PENDLETON — The pandemic spurred on a surge of telemedicine options, and some medical providers are hoping that trend continues after it is over.
Cheryl Pearce, director of physician clinics for St. Anthony Hospital in Pendleton, said the hospital had used telehealth in some cases in the past, including for its stroke recovery program. But the clinics were limited on what telehealth they could provide.
Rural clinics were unable to be reimbursed for telehealth appointments for Medicare patients in their home, for example.
Once the pandemic hit, the Trump administration waived those rules, allowing clinics to continue seeing patients even when everything was shut down.
“A lot of the time, we just had to do it by telephone initially, because we couldn’t get any webcams because everyone in the country was trying to do everything virtually,” Pearce said.
Since then, however, St. Anthony has been able to expand and strengthen its virtual telehealth offerings. Pearce said the number of visits done virtually have “waxed and waned” over the course of the pandemic, depending on how quickly COVID-19 is spreading in the community.
She said some providers like doing video or phone visits, others don’t. Similarly, some patients prefer to be seen in person while others prefer a video visit. She said telehealth can be especially useful to certain groups of people, such as patients who live in assisted living facilities.
Telehealth can be particularly useful for follow-up visits, she said, when providers have already diagnosed the problem but need to check in with a patient to see whether their symptoms have improved or if their new medication is working.
She said she hopes St. Anthony will be allowed to continue providing telehealth options for patients after the pandemic is over.
Troy LeGore, vice president of Good Shepherd Medical Group in Hermiston, said in an email that Good Shepherd Health Care System as a whole has had a “robust” selection of telehealth offerings since prior to the pandemic. Just a few of those have included genetic counseling, tele-cardiolology and tele-endocrinology in the clinics and pediatric critical care in the Family Birth Center.
Once the pandemic hit, Good Shepherd added telehealth for all primary care clinics and urgent care, as well as adding other options for patients who didn’t want to come inside, such as curbside service for prescription pick-ups. LeGore said they plan to continue all of those options.
Telemedicine has its benefits and drawbacks, he said. On the negative side, some patients don’t feel like they got their money’s worth if they didn’t see a doctor in person and some struggle with figuring out the technology. There are also some more hands-on assessments that need to be done in person, such as taking blood pressure.

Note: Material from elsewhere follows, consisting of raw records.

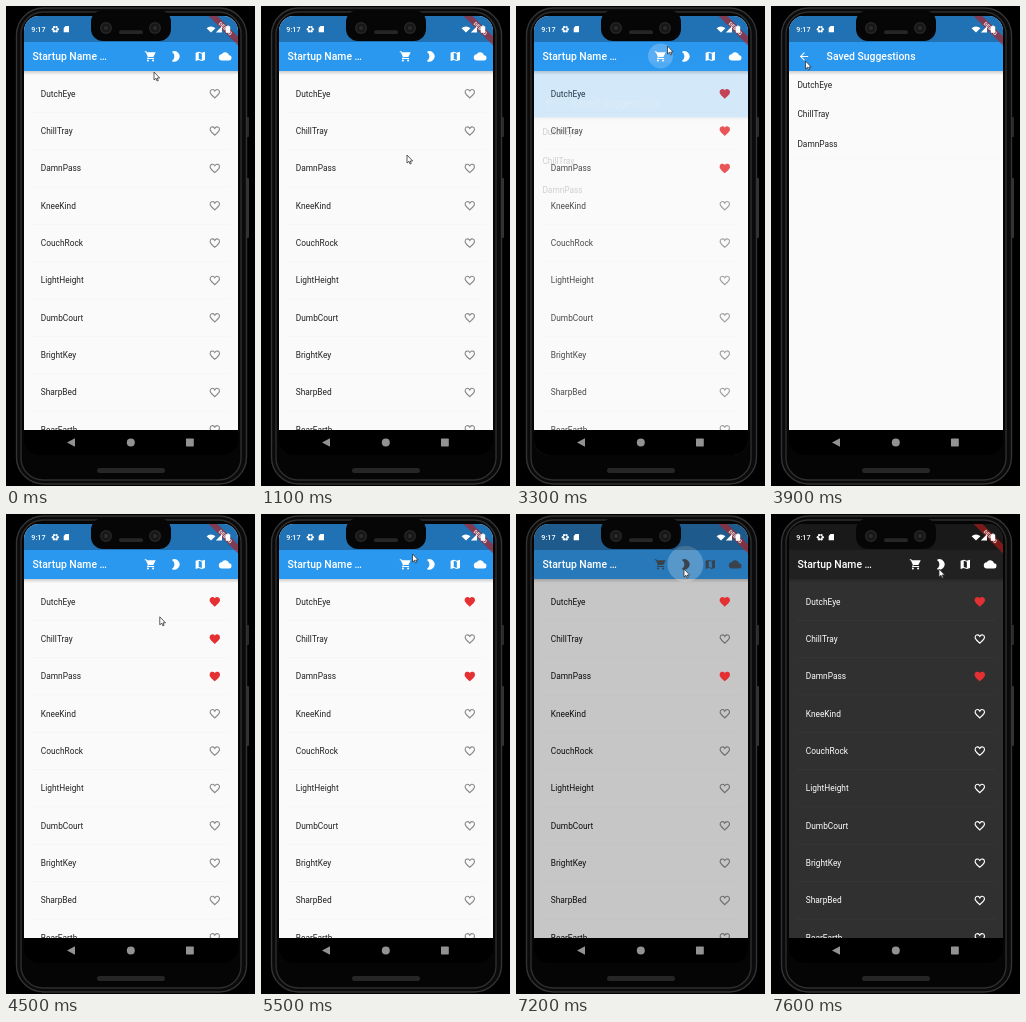
Write an HTML page with a canvas that moves like this. It is 249 px wide and 480 px high and loops after 8 s.

```html
<!DOCTYPE html>
<html lang="en">
<head>
<meta charset="utf-8">
<title>Startup Name</title>
<style>
html, body { margin: 0; width: 100%; height: 100%; overflow: hidden; background: #000; }
canvas { display: block; width: 249px; height: 480px; }
</style>
</head>
<body>
<canvas id="stage"></canvas>
<script>
const W = 249, H = 480, LOOP = 8000, STEP = 100;
const DP = 0.52; // stage pixels per device pixel
const LEFT = 18, TOP = 10, WIDE = 214, BAR = 65, NAV = 424;
const FONT = 'Roboto, "Open Sans", sans-serif';
const GREY = '#929292';
const canvas = document.getElementById('stage');
const ctx = canvas.getContext('2d');
const dpr = window.devicePixelRatio || 1;
canvas.width = Math.round(W * dpr);
canvas.height = Math.round(H * dpr);

const NAMES = ['DutchEye', 'ChillTray', 'DamnPass', 'KneeKind', 'CouchRock',
  'LightHeight', 'DumbCourt', 'BrightKey', 'SharpBed', 'BearEarth'];
const TOOLS = ['cart', 'moon', 'map', 'cloud'];

// shapes on a 24 unit grid
const ICONS = {
  cart: 'M1 2h3l1 2h17l-4.500 9H8.500l-1 2H19v2H5l2-4-4-9H1z' +
    'M5 20a2 2 0 0 0 4 0a2 2 0 0 0-4 0zM15 20a2 2 0 0 0 4 0a2 2 0 0 0-4 0z',
  moon: 'M5 3.340a10 10 0 1 1 0 17.320a10 10 0 0 0 0-17.320z',
  map: 'M3 5l6-2 6 2 6-2v16l-6 2-6-2-6 2zM9 5v12l6 2V7z',
  cloud: 'M19.350 10A7.500 7.500 0 0 0 5.350 8A6 6 0 0 0 6 20h13a5 5 0 0 0 .35-10z',
  heart: 'M12 21.300C5 15 2 12.300 2 8.500A5.500 5.500 0 0 1 12 5.100A5.500 5.500 0 0 1 22 8.500C22 12.300 19 15 12 21.300z',
  back: 'M20 11H8l5.500-5.500L12 4l-8 8 8 8 1.500-1.500L8 13h12z'
};
for (const k in ICONS) ICONS[k] = new Path2D(ICONS[k]);
const POINTER = new Path2D('M0 0V8L2 6.300 3 9 4.300 8.500 3.200 6H5.700z');

const rowY = i => 87.6 + 37.35 * i;
const toolX = i => 144.5 + 24.9 * i;
const SPOTS = {
  like: row => [209, rowY(row)],
  open: () => [151.5, 40],
  close: () => [34.5, 55],
  theme: () => [168, 55],
  hover: (x, y) => [x, y]
};
const tap = (at, kind, ...args) => ({ at, kind, row: args[0], spot: SPOTS[kind](...args) });
const PLAN = [
  tap(0, 'hover', 148, 66), tap(1000, 'hover', 146, 149),
  tap(1700, 'like', 0), tap(2200, 'like', 1), tap(2800, 'like', 2),
  tap(3200, 'open'), tap(4000, 'close'), tap(4800, 'like', 1),
  tap(5600, 'open'), tap(6385, 'close'), tap(6500, 'hover', 152, 51),
  tap(7000, 'theme')
];
const taps = kind => PLAN.filter(s => s.kind === kind);
const SLIDE = 270;

const clamp = v => Math.max(0, Math.min(1, v));
const lerp = (a, b, p) => a + (b - a) * p;
const smooth = p => p * p * (3 - 2 * p);
const mix = (a, b, p) => `rgb(${a.map((v, i) => Math.round(lerp(v, b[i], p)))})`;

function bezier(x1, y1, x2, y2, x) {
  const at = (a, b, s) => 3 * a * s * (1 - s) ** 2 + 3 * b * s * s * (1 - s) + s ** 3;
  let lo = 0, hi = 1;
  for (let i = 0; i < 24; i++) {
    const mid = (lo + hi) / 2;
    if (at(x1, x2, mid) < x) lo = mid; else hi = mid;
  }
  return at(y1, y2, lo);
}

function rect(x, y, w, h, fill) {
  ctx.fillStyle = fill;
  ctx.fillRect(x, y, w, h);
}

function box(x, y, w, h, r, fill, stroke) {
  ctx.beginPath();
  ctx.roundRect(x, y, w, h, r);
  ctx.fillStyle = fill;
  ctx.fill();
  if (!stroke) return;
  ctx.strokeStyle = stroke;
  ctx.lineWidth = 1.4;
  ctx.stroke();
}

function disc(x, y, r, fill) {
  ctx.beginPath();
  ctx.arc(x, y, r, 0, 7);
  ctx.fillStyle = fill;
  ctx.fill();
}

function poly(points, fill) {
  ctx.beginPath();
  points.forEach(p => ctx.lineTo(...p));
  ctx.fillStyle = fill;
  ctx.fill();
}

function text(s, x, y, size, weight, fill, align = 'left') {
  ctx.font = `${weight} ${size}px ${FONT}`;
  ctx.textAlign = align;
  ctx.fillStyle = fill;
  ctx.fillText(s, x, y);
}

function icon(name, x, y, color, outline) {
  ctx.save();
  ctx.translate(x, y);
  ctx.scale(DP, DP);
  ctx.translate(-12, -12);
  if (outline) {
    ctx.clip(ICONS[name]);
    ctx.strokeStyle = color;
    ctx.lineWidth = 4.2;
    ctx.stroke(ICONS[name]);
  } else {
    ctx.fillStyle = color;
    ctx.fill(ICONS[name], 'evenodd');
  }
  ctx.restore();
}

function barRipple(t, start, x) {
  const age = t - start;
  if (age < 0 || age > 550) return;
  const a = 0.22 * clamp((550 - age) / 350);
  disc(x, 50, lerp(7, 18, clamp(age / 200)), `rgba(255,255,255,${a})`);
}

function appBar(fill) {
  const g = ctx.createLinearGradient(0, BAR, 0, BAR + 4);
  g.addColorStop(0, 'rgba(0,0,0,.18)');
  g.addColorStop(1, 'rgba(0,0,0,0)');
  rect(LEFT, BAR, WIDE, 4, g);
  rect(LEFT, TOP, WIDE, BAR - TOP, fill);
}

const isLiked = (t, row) =>
  taps('like').filter(s => s.row === row && t >= s.at).length % 2 === 1;

function tileRipple(t, { at, row }) {
  const age = t - at;
  if (age < 0 || age >= 500) return;
  const y = rowY(row);
  ctx.save();
  ctx.beginPath();
  ctx.rect(26, y - 15, 198, 29.5);
  ctx.clip();
  const a = 0.36 * clamp((500 - age) / 200);
  disc(211, y, lerp(10, 25.5, clamp(age / 100)), `rgba(200,200,200,${a})`);
  ctx.restore();
}

function homePage(t) {
  const { at } = taps('theme')[0];
  const p = smooth(clamp((t - at - 100) / 300));
  const dark = p > 0.5;
  const ink = dark ? '#fff' : p ? '#0c0c0c' : '#212121';
  const tool = p && !dark ? '#3a434c' : '#fff';
  rect(LEFT, TOP, WIDE, NAV - TOP, mix([250, 250, 250], [48, 48, 48], p));
  taps('like').forEach(s => tileRipple(t, s));
  NAMES.forEach((name, i) => {
    const y = rowY(i), on = isLiked(t, i);
    text(name, 34.8, y + 3, 8.33, 400, ink);
    icon('heart', 208.8, y + 0.2, on ? '#e53033' : dark ? '#fff' : 'rgba(0,0,0,.45)', !on);
    rect(26, y + 18.4, 198, 0.6, dark ? 'rgba(255,255,255,.04)' : 'rgba(0,0,0,.03)');
  });
  appBar(mix([43, 152, 240], [33, 33, 33], p));
  taps('open').forEach(s => barRipple(t, s.at, toolX(0)));
  barRipple(t, at, toolX(1));
  text('Startup Name …', 26.4, 54.2, 10.4, 500, '#fff');
  TOOLS.forEach((name, i) => icon(name, toolX(i), 50.4, tool));
}

function savedPage(t) {
  const closes = taps('close').map(s => s.at);
  const turn = taps('open').findIndex((s, i) => t > s.at && t < closes[i] + SLIDE);
  if (turn < 0) return;
  const open = taps('open')[turn].at, close = closes[turn];
  const v = clamp((t - open) / SLIDE) - clamp((t - close) / SLIDE);
  ctx.save();
  ctx.globalAlpha = bezier(0.42, 0, 1, 1, v);
  ctx.translate(0, 103 * (1 - bezier(0.4, 0, 0.2, 1, v)));
  rect(LEFT, BAR, WIDE, NAV - BAR, '#fafafa');
  NAMES.filter((_, i) => isLiked(t, i)).forEach((name, i) => {
    const y = 79.3 + 29.1 * i;
    text(name, 26.4, y + 3, 8.33, 400, '#212121');
    rect(LEFT, y + 14.5, WIDE, 0.5, 'rgba(0,0,0,.025)');
  });
  appBar('#2b98f0');
  barRipple(t, close - 50, 33);
  icon('back', 33, 50.4, '#fff');
  text('Saved Suggestions', 55.6, 54.2, 10.4, 500, '#fff');
  ctx.restore();
}

function statusIcons() {
  text('9:17', 25.3, 25.8, 7.2, 500, '#fff');
  for (let i = 0; i < 6; i++) {
    const a = i * Math.PI / 3;
    disc(49.3 + 2.4 * Math.cos(a), 23.2 + 2.4 * Math.sin(a), 1.2, '#fff');
  }
  poly([[59.5, 20], [63, 20], [63, 26.3], [57.7, 26.3], [57.7, 22]], '#fff');
  ctx.beginPath();
  ctx.moveTo(205, 26.4);
  ctx.arc(205, 26.4, 6, -Math.PI * 0.76, -Math.PI * 0.24);
  ctx.fill();
  poly([[209.8, 26.4], [216, 20.2], [216, 26.4]], '#fff');
  box(219.8, 20.3, 4.4, 6.4, 0.5, '#fff');
  rect(221, 19.6, 2, 1, '#fff');
}

function ribbon() {
  ctx.save();
  ctx.translate(LEFT + WIDE, TOP);
  ctx.rotate(Math.PI / 4);
  rect(-40 * DP, 28 * DP, 80 * DP, 12 * DP, 'rgba(183,28,28,.63)');
  text('DEBUG', 0, 19.6, 5.2, 900, 'rgba(255,255,255,.8)', 'center');
  ctx.restore();
}

function phone() {
  rect(0, 0, W, H, '#000');
  box(240, 111, 3, 20, 1, '#2a2a2a');
  box(240, 172, 3, 60, 1, '#333');
  box(10.5, 2, 230, 476, 27, '#0a0a0a', '#333');
  box(15, 6, 220, 468, 22, '#050505', '#2e2e2e');
  box(91, 462, 68, 5, 2.5, '#262626');
}

function notch() {
  ctx.fillStyle = '#060606';
  ctx.beginPath();
  ctx.roundRect(85, 4, 80, 31, 12);
  ctx.fill();
  for (const x of [100, 149]) {
    disc(x, 22, 6, '#262626');
    disc(x, 22, 4.5, '#171717');
    disc(x, 22, 2, '#2c2c2c');
  }
  box(113, 24.3, 24, 3.8, 1.9, '#262626');
}

function navBar() {
  rect(LEFT, NAV, WIDE, 25, '#000');
  poly([[61, 436.5], [69, 432.2], [69, 440.8]], GREY);
  disc(124.8, 436.5, 4, GREY);
  box(180, 432.6, 7.8, 7.8, 0.6, GREY);
}

// rests after each tap, then glides and settles before the next one
function pointer(t) {
  const i = PLAN.findIndex(s => s.at > t);
  const to = PLAN[i < 0 ? PLAN.length - 1 : i];
  const from = i < 0 ? to : PLAN[i - 1];
  const p = i < 0 ? 1 : smooth(clamp(((t - from.at) / (to.at - from.at) - 0.4) / 0.36));
  ctx.save();
  ctx.translate(...from.spot.map((v, k) => lerp(v, to.spot[k], p)));
  ctx.fillStyle = '#fff';
  ctx.strokeStyle = '#333';
  ctx.lineWidth = 0.8;
  ctx.fill(POINTER);
  ctx.stroke(POINTER);
  ctx.restore();
}

function draw(t) {
  ctx.setTransform(dpr, 0, 0, dpr, 0, 0);
  phone();
  ctx.save();
  ctx.beginPath();
  ctx.roundRect(LEFT, TOP, WIDE, 439, 15);
  ctx.clip();
  homePage(t);
  savedPage(t);
  rect(LEFT, TOP, WIDE, 26, 'rgba(0,0,0,.25)');
  ribbon();
  statusIcons();
  navBar();
  ctx.restore();
  notch();
  pointer(t);
}

const begin = performance.now();
function tick(now) {
  const t = Math.max(0, now - begin) % LOOP;
  draw(Math.floor(t / STEP) * STEP);
  requestAnimationFrame(tick);
}
draw(0);
requestAnimationFrame(tick);
</script>
</body>
</html>
```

On the other hand, LeGore said, telehealth gives patients in more rural areas access to specialists they would otherwise have to travel long distances to see, and helped limit patients’ and providers’ exposure to each other during the pandemic.
Telepharmacy bill offers help
While the future of some telehealth options are still up in the air, a bill introduced by Sen. Bill Hansell, R-Athena, would allow pharmacists to provide virtual services in certain circumstances.
Senate Bill 629 is currently scheduled for a hearing in the House Committee on Health Care on Thursday, May 6. The bill would allow for a pharmacist to remotely supervise a pharmacy technician or speak with a patient rather than being on site. It would give pharmacies in small cities without enough work to support hiring a full-time pharmacist the ability to operate as a satellite office, where a pharmacy technician dispenses medications to patients under the supervision of a pharmacist at the main location.
Hansell said he had previously helped get funding for a medical clinic in Elgin that was affiliated with the Grande Ronde Hospital in La Grande. The small clinic would like to be able to dispense medications to patients on site, he said, but instead patients have to travel an hour round trip to pick up medications because there is not enough work to support a full-time pharmacist for the clinic. Under this bill, a pharmacist with Grande Ronde Hospital could remotely supervise a pharmacy technician at the clinic in Elgin.
“We anticipate that other clinics are in the same situation,” he said.
He said when he sponsored the bill, it was after finding out that Oregon is the only state west of Texas not offering it as an option.
“I thought, if it’s that universal, if there are concerns, we can work them out,” he said.
The bill has received the support of the Oregon Society of Health System Pharmacies, Oregon State Pharmacy Association and the Oregon Association of Hospitals and Health Systems.